When creating your user profiles, it would help to research EWU students, so that the profiles better represent large groups of students. How old are most EWU students? What is their background? What are they majoring in?

  • Some institutions do collect and share demographic data, such as EWU and our students. 
  • Federal, state and local government agencies collect and share demographic data down to the city level, so you can find out about Spokane City or Spokane County. 


Local & Regional

Thought Process for Finding Statistics

There are a few different approaches to finding statistics.

Google & Be Picky About the Source

When using Google, the trick is knowing whether the source is trustworthy. If it sounds promising, but you are not familiar with the website, google the organization responsible for the website. There ought to be at least a Wikipedia entry about them.

Once you have determined that the website is credible, look carefully at where the statistic came from: the same organization you just googled?
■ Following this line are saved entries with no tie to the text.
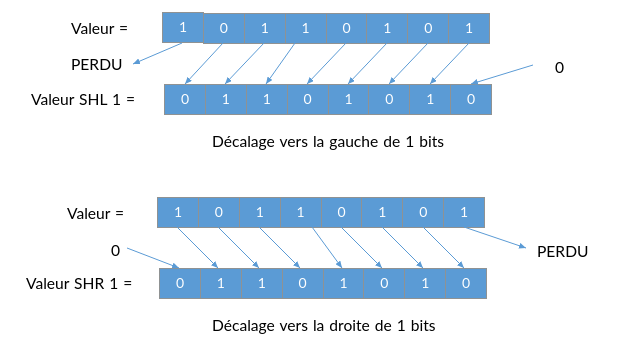
<!DOCTYPE html>
<html lang="fr">
<head>
<meta charset="utf-8">
<title>Décalage de bits</title>
<style>
:root { --bit: #5b9bd5; --edge: #8f9293; --ink: #000; --paper: #fff; }
* { box-sizing: border-box; }
html, body { margin: 0; overflow: hidden; }
.diagram {
  position: relative; width: 641px; height: 351px; overflow: hidden;
  background: var(--paper); color: var(--ink);
  font: 15.6px/20px Lato, "Open Sans", sans-serif; word-spacing: 1px;
}
.label, .caption { position: absolute; margin: 0; white-space: nowrap; }
.register { position: absolute; display: flex; width: 328px; height: 31px; }
.register span {
  flex: 1; margin-right: -1px; border: 1px solid var(--edge);
  background: var(--bit); color: var(--paper);
  font-size: 14px; line-height: 28px; text-align: center;
}
.register span:last-child { margin-right: 0; }
.register .raised { position: relative; top: -1px; }
.arrows { position: absolute; left: 0; top: 0; }
.arrows line { stroke: var(--bit); stroke-width: 1; marker-end: url(#head); }
.arrows marker path { fill: var(--bit); }
</style>
</head>
<body>
<main class="diagram">
  <section aria-label="Décalage à gauche">
    <div class="label" style="left:71px;top:18px">Valeur =</div>
    <div class="register" style="left:162px;top:13px"><span class="raised">1</span><span>0</span><span>1</span><span>1</span><span>0</span><span>1</span><span>0</span><span>1</span></div>
    <div class="label" style="left:71px;top:54px">PERDU</div>
    <div class="label" style="left:555px;top:57px">0</div>
    <div class="label" style="left:31px;top:89px">Valeur SHL 1 =</div>
    <div class="register" style="left:164px;top:84px"><span>0</span><span>1</span><span>1</span><span>0</span><span>1</span><span>0</span><span>1</span><span>0</span></div>
    <p class="caption" style="left:212px;top:131px">Décalage vers la gauche de 1 bits</p>
  </section>

  <section aria-label="Décalage à droite">
    <div class="label" style="left:67px;top:203px">Valeur =</div>
    <div class="register" style="left:157px;top:197px"><span>1</span><span>0</span><span>1</span><span>1</span><span>0</span><span>1</span><span>0</span><span>1</span></div>
    <div class="label" style="left:111px;top:240px">0</div>
    <div class="label" style="left:537px;top:241px">PERDU</div>
    <div class="label" style="left:26px;top:273px">Valeur SHR 1 =</div>
    <div class="register" style="left:159px;top:268px"><span>0</span><span>1</span><span>1</span><span>0</span><span>1</span><span>0</span><span>1</span><span>0</span></div>
    <p class="caption" style="left:212px;top:315px">Décalage vers la droite de 1 bits</p>
  </section>

  <svg class="arrows" width="641" height="351" viewBox="0 0 641 351" aria-hidden="true">
    <defs>
      <marker id="head" markerUnits="userSpaceOnUse" markerWidth="7" markerHeight="6" refX="7" refY="3" orient="auto"><path d="M0 0 7 3 0 6Z"/></marker>
    </defs>
    <g>
      <line x1="182" y1="43" x2="133" y2="64"/>
      <line x1="223" y1="43" x2="185" y2="84"/>
      <line x1="264" y1="43" x2="225" y2="84"/>
      <line x1="295" y1="43" x2="266" y2="84"/>
      <line x1="346" y1="43" x2="307" y2="84"/>
      <line x1="387" y1="43" x2="348" y2="84"/>
      <line x1="428" y1="43" x2="389" y2="84"/>
      <line x1="469" y1="43" x2="430" y2="84"/>
      <line x1="533" y1="65" x2="471" y2="84"/>
    </g>
    <g>
      <line x1="127" y1="248" x2="179" y2="268"/>
      <line x1="177" y1="227" x2="218" y2="268"/>
      <line x1="218" y1="227" x2="259" y2="268"/>
      <line x1="259" y1="227" x2="300" y2="268"/>
      <line x1="312" y1="227" x2="342" y2="268"/>
      <line x1="341" y1="227" x2="382" y2="268"/>
      <line x1="382" y1="227" x2="423" y2="268"/>
      <line x1="423" y1="227" x2="464" y2="268"/>
      <line x1="464" y1="227" x2="526" y2="248"/>
    </g>
  </svg>
</main>
</body>
</html>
A government agency? Another organization you need to google to determine credibility?

Once you have determined that the source of the statistic is credible, but the statistic isn't exactly what you were looking for, you could go directly to the website of that source and explore there to see if you can find something closer to what you're looking for.

Example from Class

For data about faculty, we saw articles from a few news sources for higher education: Inside Higher Ed (free if you create an account) and Chronicle of Higher Education. Both of these are very good at having articles summarizing major studies relevant to higher education. They even do their own studies. 

To see the full article in the Chronicle of Higher Education if it's behind a paywall, copy/paste the title and the author into the EWU Library Catalog. We have the full text in our databases, as long as it is older than 6 months.

Search for a Study in Articles

No luck via Google? Try looking for articles on the topic. Some scholarly journal articles may have done detailed studies on the issue and generated statistics. Or a news article may mention a juicy statistic to jazz up the article. See the tab Find Articles & Books for database suggestions.

Again, note the source -- you may have to dig into the references if it's a scholarly source, or look for who was credited in the news article.

"From the Horses Mouth" - Look for Statistics from a Particular Government Agency or Organization

  • The most authoritative and freely available statistics come from government agencies, which are usually obligated to collect and disseminate statistics.
  • Nonprofit organizations may have statistics they are willing to share openly on issues they are advocating. Delve into their website. Definitely look for key terms like Reports or Data. At the least, there ought to be an Annual Report.

I'm Pretty Sure Some Government Agency Has What I'm Looking For

Try keyword searching the databases below. If you find what you are looking for, or at least are fairly close, look at the source information at the bottom of the table. This will tell you the name of the government agency or organization that cares about that data. Google that name and delve into the website.